Collected data
+ + + + + + +

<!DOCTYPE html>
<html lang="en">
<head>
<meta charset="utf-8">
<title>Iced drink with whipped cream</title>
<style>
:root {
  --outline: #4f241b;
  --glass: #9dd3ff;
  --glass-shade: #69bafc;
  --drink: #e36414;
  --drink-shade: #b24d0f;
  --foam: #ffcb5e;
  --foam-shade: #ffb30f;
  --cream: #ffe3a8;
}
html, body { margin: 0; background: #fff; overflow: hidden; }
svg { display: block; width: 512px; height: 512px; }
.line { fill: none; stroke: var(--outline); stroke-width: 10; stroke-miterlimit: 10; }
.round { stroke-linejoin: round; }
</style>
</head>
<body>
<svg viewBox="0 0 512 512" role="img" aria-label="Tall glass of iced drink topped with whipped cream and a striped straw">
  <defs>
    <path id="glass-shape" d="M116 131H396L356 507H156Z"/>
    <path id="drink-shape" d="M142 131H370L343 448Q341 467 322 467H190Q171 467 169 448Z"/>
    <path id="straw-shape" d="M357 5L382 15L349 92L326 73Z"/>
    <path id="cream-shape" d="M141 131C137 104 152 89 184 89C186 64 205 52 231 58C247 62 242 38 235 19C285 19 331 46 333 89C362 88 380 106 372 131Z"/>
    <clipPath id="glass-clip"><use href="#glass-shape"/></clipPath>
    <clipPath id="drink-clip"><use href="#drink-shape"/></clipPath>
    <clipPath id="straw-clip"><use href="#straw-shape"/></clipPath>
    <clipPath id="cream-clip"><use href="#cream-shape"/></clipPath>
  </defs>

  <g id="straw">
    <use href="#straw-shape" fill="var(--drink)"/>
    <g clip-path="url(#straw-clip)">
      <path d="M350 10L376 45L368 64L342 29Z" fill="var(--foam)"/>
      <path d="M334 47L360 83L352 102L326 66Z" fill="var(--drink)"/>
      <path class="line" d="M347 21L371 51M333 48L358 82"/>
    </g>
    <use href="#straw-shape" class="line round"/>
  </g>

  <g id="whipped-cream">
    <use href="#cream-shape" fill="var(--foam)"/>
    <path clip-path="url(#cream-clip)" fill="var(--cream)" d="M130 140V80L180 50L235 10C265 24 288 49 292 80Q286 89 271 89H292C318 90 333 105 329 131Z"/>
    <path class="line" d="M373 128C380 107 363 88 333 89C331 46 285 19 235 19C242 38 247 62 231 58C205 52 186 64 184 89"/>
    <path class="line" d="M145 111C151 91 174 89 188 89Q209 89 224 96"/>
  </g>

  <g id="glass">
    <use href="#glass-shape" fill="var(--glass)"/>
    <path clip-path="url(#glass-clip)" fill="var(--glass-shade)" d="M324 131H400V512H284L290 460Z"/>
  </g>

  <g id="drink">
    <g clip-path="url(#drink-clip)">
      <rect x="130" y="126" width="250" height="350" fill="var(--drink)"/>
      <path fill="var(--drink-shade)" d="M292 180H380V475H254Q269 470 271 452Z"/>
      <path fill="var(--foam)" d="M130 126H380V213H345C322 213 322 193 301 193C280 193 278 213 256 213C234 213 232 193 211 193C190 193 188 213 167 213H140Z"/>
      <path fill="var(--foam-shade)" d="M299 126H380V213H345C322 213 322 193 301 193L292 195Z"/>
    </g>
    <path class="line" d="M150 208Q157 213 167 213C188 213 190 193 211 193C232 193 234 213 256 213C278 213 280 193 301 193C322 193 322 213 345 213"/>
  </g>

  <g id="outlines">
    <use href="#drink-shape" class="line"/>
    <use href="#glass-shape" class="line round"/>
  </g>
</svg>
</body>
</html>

+ + + + + + +

Return each entry from above without altering a single character.

<!DOCTYPE html>
<html lang="en">
<head>
<meta charset="utf-8">
<title>Iced drink with whipped cream</title>
<style>
:root {
  --outline: #4f241b;
  --glass: #9dd3ff;
  --glass-shade: #69bafc;
  --drink: #e36414;
  --drink-shade: #b24d0f;
  --foam: #ffcb5e;
  --foam-shade: #ffb30f;
  --cream: #ffe3a8;
}
html, body { margin: 0; background: #fff; overflow: hidden; }
svg { display: block; width: 512px; height: 512px; }
.line { fill: none; stroke: var(--outline); stroke-width: 10; stroke-miterlimit: 10; }
.round { stroke-linejoin: round; }
</style>
</head>
<body>
<svg viewBox="0 0 512 512" role="img" aria-label="Tall glass of iced drink topped with whipped cream and a striped straw">
  <defs>
    <path id="glass-shape" d="M116 131H396L356 507H156Z"/>
    <path id="drink-shape" d="M142 131H370L343 448Q341 467 322 467H190Q171 467 169 448Z"/>
    <path id="straw-shape" d="M357 5L382 15L349 92L326 73Z"/>
    <path id="cream-shape" d="M141 131C137 104 152 89 184 89C186 64 205 52 231 58C247 62 242 38 235 19C285 19 331 46 333 89C362 88 380 106 372 131Z"/>
    <clipPath id="glass-clip"><use href="#glass-shape"/></clipPath>
    <clipPath id="drink-clip"><use href="#drink-shape"/></clipPath>
    <clipPath id="straw-clip"><use href="#straw-shape"/></clipPath>
    <clipPath id="cream-clip"><use href="#cream-shape"/></clipPath>
  </defs>

  <g id="straw">
    <use href="#straw-shape" fill="var(--drink)"/>
    <g clip-path="url(#straw-clip)">
      <path d="M350 10L376 45L368 64L342 29Z" fill="var(--foam)"/>
      <path d="M334 47L360 83L352 102L326 66Z" fill="var(--drink)"/>
      <path class="line" d="M347 21L371 51M333 48L358 82"/>
    </g>
    <use href="#straw-shape" class="line round"/>
  </g>

  <g id="whipped-cream">
    <use href="#cream-shape" fill="var(--foam)"/>
    <path clip-path="url(#cream-clip)" fill="var(--cream)" d="M130 140V80L180 50L235 10C265 24 288 49 292 80Q286 89 271 89H292C318 90 333 105 329 131Z"/>
    <path class="line" d="M373 128C380 107 363 88 333 89C331 46 285 19 235 19C242 38 247 62 231 58C205 52 186 64 184 89"/>
    <path class="line" d="M145 111C151 91 174 89 188 89Q209 89 224 96"/>
  </g>

  <g id="glass">
    <use href="#glass-shape" fill="var(--glass)"/>
    <path clip-path="url(#glass-clip)" fill="var(--glass-shade)" d="M324 131H400V512H284L290 460Z"/>
  </g>

  <g id="drink">
    <g clip-path="url(#drink-clip)">
      <rect x="130" y="126" width="250" height="350" fill="var(--drink)"/>
      <path fill="var(--drink-shade)" d="M292 180H380V475H254Q269 470 271 452Z"/>
      <path fill="var(--foam)" d="M130 126H380V213H345C322 213 322 193 301 193C280 193 278 213 256 213C234 213 232 193 211 193C190 193 188 213 167 213H140Z"/>
      <path fill="var(--foam-shade)" d="M299 126H380V213H345C322 213 322 193 301 193L292 195Z"/>
    </g>
    <path class="line" d="M150 208Q157 213 167 213C188 213 190 193 211 193C232 193 234 213 256 213C278 213 280 193 301 193C322 193 322 213 345 213"/>
  </g>

  <g id="outlines">
    <use href="#drink-shape" class="line"/>
    <use href="#glass-shape" class="line round"/>
  </g>
</svg>
</body>
</html>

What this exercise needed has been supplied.